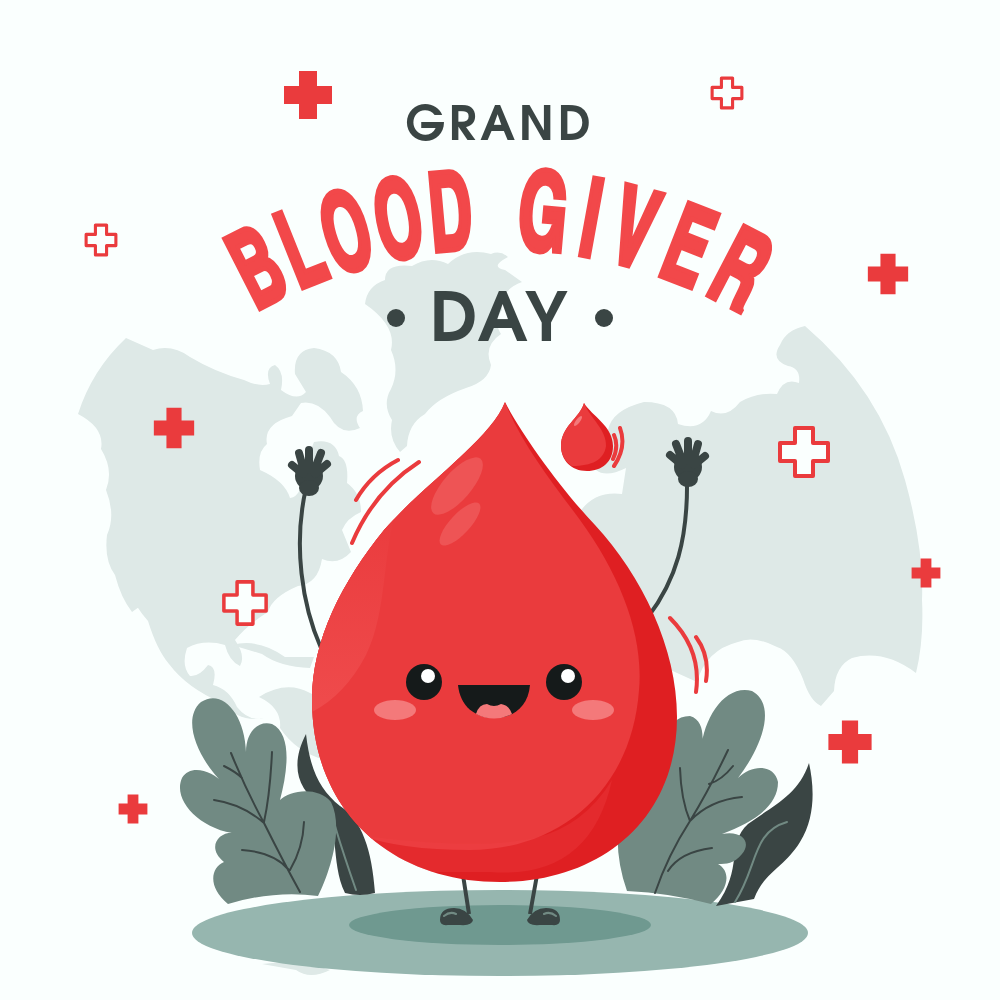
<!DOCTYPE html>
<html lang="en">
<head>
<meta charset="utf-8">
<title>Grand Blood Giver Day</title>
<style>
:root {
  --paper: #fafffe;
  --land: #deE9e7;
  --red: #ea3b3d;
  --title-red: #f2484a;
  --red-deep: #df1f22;
  --red-light: #ee5455;
  --ink: #3a4544;
  --leaf: #718a83;
  --ground: #96b6af;
  --shadow: #6f9990;
}
* { box-sizing: border-box; margin: 0; padding: 0; }
body { width: 1000px; height: 1000px; overflow: hidden; background: var(--paper); }
.poster { position: relative; width: 1000px; height: 1000px; overflow: hidden; background: var(--paper); }
.scene { position: absolute; inset: 0; display: block; }
.title { position: absolute; inset: 0; font-weight: 700; font-family: "TeX Gyre Adventor", Lato, sans-serif; color: var(--ink); }
.line { position: absolute; left: 0; width: 1000px; line-height: 0; text-align: center; white-space: nowrap; }
.line::before, .arc span::before { content: ""; display: inline-block; width: 0; height: 100px; }
.opening { top: 40px; font-size: 47px; letter-spacing: 4px; }
.closing { top: 241px; font-size: 68px; letter-spacing: 3px; }
.dot { position: absolute; top: 309px; width: 18px; height: 18px; border-radius: 50%; background: var(--ink); }
.dot-left { left: 387px; }
.dot-right { left: 595px; }
.arc { position: absolute; inset: 0; font-family: "TeX Gyre Heros Cn", "Liberation Sans", sans-serif; font-size: 109px; color: var(--title-red); }
.arc span {
  position: absolute; left: 437px; top: 148px; width: 120px; text-align: center; line-height: 0;
  transform-origin: 60px 590px; transform: rotate(var(--turn)) scaleX(var(--squeeze));
  -webkit-text-stroke: 5px var(--title-red);
}
.first { --squeeze: .66; }
.second { --squeeze: .7; }
</style>
</head>
<body>
<main class="poster">
<svg class="scene" width="1000" height="1000" viewBox="0 0 1000 1000" role="img" aria-label="A smiling blood drop waving both arms in front of a world map">
  <defs>
    <polygon id="plus" points="-9,-24 9,-24 9,-9 24,-9 24,9 9,9 9,24 -9,24 -9,9 -24,9 -24,-9 -9,-9"/>
    <path id="drop" d="M505 402C520 432 560 488 595 525C642 576 677 648 677 717C677 820 600 882 500 882C390 882 312 810 312 700C312 640 342 582 384 530C426 482 490 440 505 402Z"/>
    <clipPath id="drop-clip"><use href="#drop"/></clipPath>
    <linearGradient id="drop-sheen" x1="0" y1="0" x2="0" y2="1">
      <stop offset="0" stop-color="#ea3b3d"/>
      <stop offset="1" stop-color="#ef4b4c"/>
    </linearGradient>
    <g id="hand">
      <circle cx="309" cy="476" r="14"/>
      <ellipse cx="309" cy="488" rx="10" ry="8"/>
      <path d="M303 474L292 465M304 471L299 453M309 470L309 450M314 471L321 453M315 474L327 464" fill="none" stroke="#3a4544" stroke-width="8" stroke-linecap="round"/>
    </g>
  </defs>

  <g id="world-map" fill="var(--land)">
    <path d="M78 414Q92 370 126 338L153 350Q172 344 190 357Q215 372 244 380Q258 387 270 384Q264 368 275 365Q285 372 281 390Q297 402 306 392L295 374Q293 350 314 348Q338 351 341 372Q362 386 363 411Q352 416 360 428Q341 437 330 417Q317 400 301 403L292 416Q263 424 267 444Q257 452 260 470Q285 481 290 498Q303 496 303 470L314 442Q335 438 339 456Q349 460 347 483Q361 493 361 512Q347 518 342 530L351 552Q338 566 322 559Q318 584 298 586Q272 597 268 612Q247 625 235 640Q246 656 240 666Q229 661 225 645Q204 639 187 648Q181 666 190 676Q199 677 208 665Q218 667 213 685Q229 689 237 707Q249 722 264 718Q240 723 222 703Q187 688 169 664Q157 650 148 621Q137 609 127 588L139 607L132 612Q121 598 115 575Q104 560 107 535Q116 515 106 490Q114 470 101 449Q105 428 78 414Z"/>
    <path d="M365 304Q367 286 385 280Q385 263 412 266Q430 255 448 264Q466 247 491 254Q500 250 508 257Q489 267 505 270L522 282Q500 290 502 310Q493 322 501 334Q483 346 491 365Q489 381 466 388Q437 398 425 414Q408 424 407 446L400 452Q388 438 392 420Q382 404 391 389Q400 370 391 350Q397 326 365 304Z"/>
    <path d="M805 326Q880 390 905 480Q924 548 922 600Q924 640 916 673Q884 649 852 658Q835 666 834 691L821 706Q810 701 803 679Q792 652 777 647Q753 635 738 642Q706 650 697 682L560 620L575 520Q590 490 622 494L626 468Q606 478 596 470Q592 448 608 430Q612 410 644 402Q676 402 678 424Q702 432 711 411Q727 419 740 402Q757 392 777 394Q784 377 799 383Q801 368 788 366Q770 360 780 345Q786 330 805 326Z"/>
    <path d="M259 697Q286 680 310 693L325 700V760Q296 752 280 728Q282 708 259 697ZM232 645Q259 638 285 657L314 657L310 668Q280 667 262 654ZM262 964Q300 960 330 970Q310 980 296 970Z"/>
  </g>

  <g id="crosses" fill="var(--red)">
    <use href="#plus" x="308" y="95"/>
    <use href="#plus" transform="translate(888 274) scale(.84)"/>
    <use href="#plus" transform="translate(174 428) scale(.84)"/>
    <use href="#plus" transform="translate(926 573) scale(.6)"/>
    <use href="#plus" transform="translate(850 742) scale(.9)"/>
    <use href="#plus" transform="translate(133 809) scale(.6)"/>
  </g>
  <g id="outlined-crosses" fill="var(--paper)" stroke="var(--red)" stroke-linejoin="round">
    <use href="#plus" transform="translate(727 93) scale(.62)" stroke-width="5"/>
    <use href="#plus" transform="translate(101 240) scale(.62)" stroke-width="5"/>
    <use href="#plus" transform="translate(804 452)" stroke-width="4"/>
    <use href="#plus" transform="translate(245 603) scale(.88)" stroke-width="4"/>
  </g>

  <ellipse id="ground" cx="500" cy="933" rx="308" ry="43" fill="var(--ground)"/>
  <ellipse id="drop-shadow" cx="500" cy="925" rx="151" ry="20" fill="var(--shadow)"/>

  <g id="left-plants">
    <path fill="var(--ink)" d="M306 734C290 765 297 790 322 806C340 820 330 862 345 893Q360 897 375 893C372 850 362 820 340 806C320 790 310 770 306 734Z"/>
    <path fill="var(--leaf)" d="M228 904C208 888 210 868 224 862C204 846 222 828 238 834C200 830 172 800 182 778C190 764 212 770 224 784C200 762 180 720 201 702C222 688 245 714 246 752C246 732 258 720 272 724C292 734 288 770 280 800C290 790 318 786 331 802C344 828 330 872 318 896Q275 890 228 904Z"/>
    <path fill="none" stroke="var(--ink)" stroke-width="2" stroke-linecap="round" d="M231 753Q246 790 264 823Q284 863 300 892M224 766Q236 772 242 778M272 752Q270 795 264 822M214 800Q242 804 264 823M304 822Q303 848 290 870M242 850Q274 852 289 870"/>
    <path fill="none" stroke="var(--leaf)" stroke-width="2" stroke-linecap="round" d="M335 826Q344 856 356 890"/>
  </g>

  <g id="right-plants">
    <path fill="var(--ink)" d="M809 763C798 796 772 806 748 824C726 844 744 868 716 906L754 899C764 872 784 868 800 842C816 816 814 786 809 763Z"/>
    <path fill="none" stroke="var(--leaf)" stroke-width="2" stroke-linecap="round" d="M787 822C752 832 758 866 735 902"/>
    <path fill="var(--leaf)" d="M627 891Q616 860 618 830L668 740Q670 716 690 716C704 720 704 738 701 750C704 716 726 684 752 691C776 704 764 744 738 778C752 764 774 764 778 782C778 806 754 822 722 834C742 830 752 842 742 854C734 864 726 864 718 864C732 872 728 890 711 904Q670 893 627 891Z"/>
    <path fill="none" stroke="var(--ink)" stroke-width="2" stroke-linecap="round" d="M728 750Q709 790 690 821Q668 855 655 893M709 784Q722 780 733 766M680 768Q681 800 690 821M742 797Q710 800 690 821M712 848Q680 852 668 871"/>
  </g>

  <g id="arms-and-legs" fill="var(--ink)">
    <path fill="none" stroke="var(--ink)" stroke-width="4" d="M321 648C302 605 293 545 306 488M648 617C676 580 688 540 687 478M463 875L469 914M537 875L530 914"/>
    <use href="#hand"/>
    <use href="#hand" transform="translate(997 -9) scale(-1 1)"/>
    <path d="M440 920Q440 908 454 908Q466 908 473 920Q472 926 460 925H448Q440 926 440 920ZM560 920Q560 908 546 908Q534 908 527 920Q528 926 540 925H552Q560 926 560 920Z"/>
    <path fill="none" stroke="var(--leaf)" stroke-width="2" stroke-linecap="round" d="M444 916Q450 911 456 914M556 916Q550 911 544 914"/>
  </g>

  <g id="blood-drop">
    <use href="#drop" fill="var(--red-deep)"/>
    <g clip-path="url(#drop-clip)">
      <path fill="var(--red)" d="M505 402C522 445 552 482 580 520C620 575 644 635 639 690C632 790 560 850 470 850Q400 850 360 835L280 760V500Z"/>
      <path fill="url(#drop-sheen)" d="M398 505C382 550 388 610 366 655Q345 695 312 712V560Z"/>
      <path fill="#ed4445" d="M312 725Q320 790 372 837Q480 850 535 838Q584 826 612 780Q590 880 490 872H300Z" opacity=".3"/>
    </g>
    <g fill="var(--red-light)">
      <ellipse cx="457" cy="486" rx="14" ry="36" transform="rotate(41 457 486)"/>
      <ellipse cx="460" cy="524" rx="10" ry="28" transform="rotate(43 460 524)"/>
    </g>
    <g id="face">
      <g fill="#f4797a"><ellipse cx="395" cy="710" rx="21" ry="10"/><ellipse cx="593" cy="710" rx="21" ry="10"/></g>
      <g fill="#151a1a"><circle cx="424" cy="682" r="18"/><circle cx="564" cy="682" r="18"/></g>
      <g fill="#fff"><circle cx="428" cy="676" r="7"/><circle cx="568" cy="676" r="7"/></g>
      <path fill="#151a1a" d="M458 685H530C528 708 512 718 494 718C475 718 460 706 458 685Z"/>
      <path fill="#f4797a" d="M476 714Q479 704 487 704Q494 708 501 704Q509 705 512 714Q494 723 476 714Z"/>
    </g>
  </g>

  <g id="small-drop">
    <path fill="var(--red-deep)" d="M584 403C592 416 613 426 613 446C613 462 602 471 587 471C571 471 561 460 561 446C561 426 580 418 584 403Z"/>
    <path fill="var(--red)" d="M584 403C590 418 607 430 606 446C604 460 592 466 572 466C564 461 561 453 561 446C561 426 580 418 584 403Z"/>
    <ellipse cx="578" cy="421" rx="2" ry="6" transform="rotate(38 578 421)" fill="#f4797a"/>
  </g>

  <path id="motion-lines" fill="none" stroke="var(--red)" stroke-width="4" stroke-linecap="round" d="M356 500Q371 474 398 460M352 543Q374 491 419 462M614 435Q619 446 613 459M620 428Q627 447 614 466M670 618Q702 650 696 692M696 637Q710 656 706 681"/>
</svg>

<h1 class="title" aria-label="Grand Blood Giver Day">
  <span class="line opening">GRAND</span>
  <span class="arc">
    <span class="first" style="--turn:-27deg">B</span>
    <span class="first" style="--turn:-21.8deg">L</span>
    <span class="first" style="--turn:-16.6deg">O</span>
    <span class="first" style="--turn:-10.8deg">O</span>
    <span class="first" style="--turn:-5.1deg">D</span>
    <span class="second" style="--turn:5deg">G</span>
    <span class="second" style="--turn:10.3deg">I</span>
    <span class="second" style="--turn:15.1deg">V</span>
    <span class="second" style="--turn:21.3deg">E</span>
    <span class="second" style="--turn:27.5deg">R</span>
  </span>
  <span class="dot dot-left"></span>
  <span class="line closing">DAY</span>
  <span class="dot dot-right"></span>
</h1>
</main>
</body>
</html>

Exercise:
Set down exactly the lines running from the beginning of the entries above to the line that contains "border-box; margin: 0;", including both, and leave out pictures.

Reply to the exercise:
<!DOCTYPE html>
<html lang="en">
<head>
<meta charset="utf-8">
<title>Grand Blood Giver Day</title>
<style>
:root {
  --paper: #fafffe;
  --land: #deE9e7;
  --red: #ea3b3d;
  --title-red: #f2484a;
  --red-deep: #df1f22;
  --red-light: #ee5455;
  --ink: #3a4544;
  --leaf: #718a83;
  --ground: #96b6af;
  --shadow: #6f9990;
}
* { box-sizing: border-box; margin: 0; padding: 0; }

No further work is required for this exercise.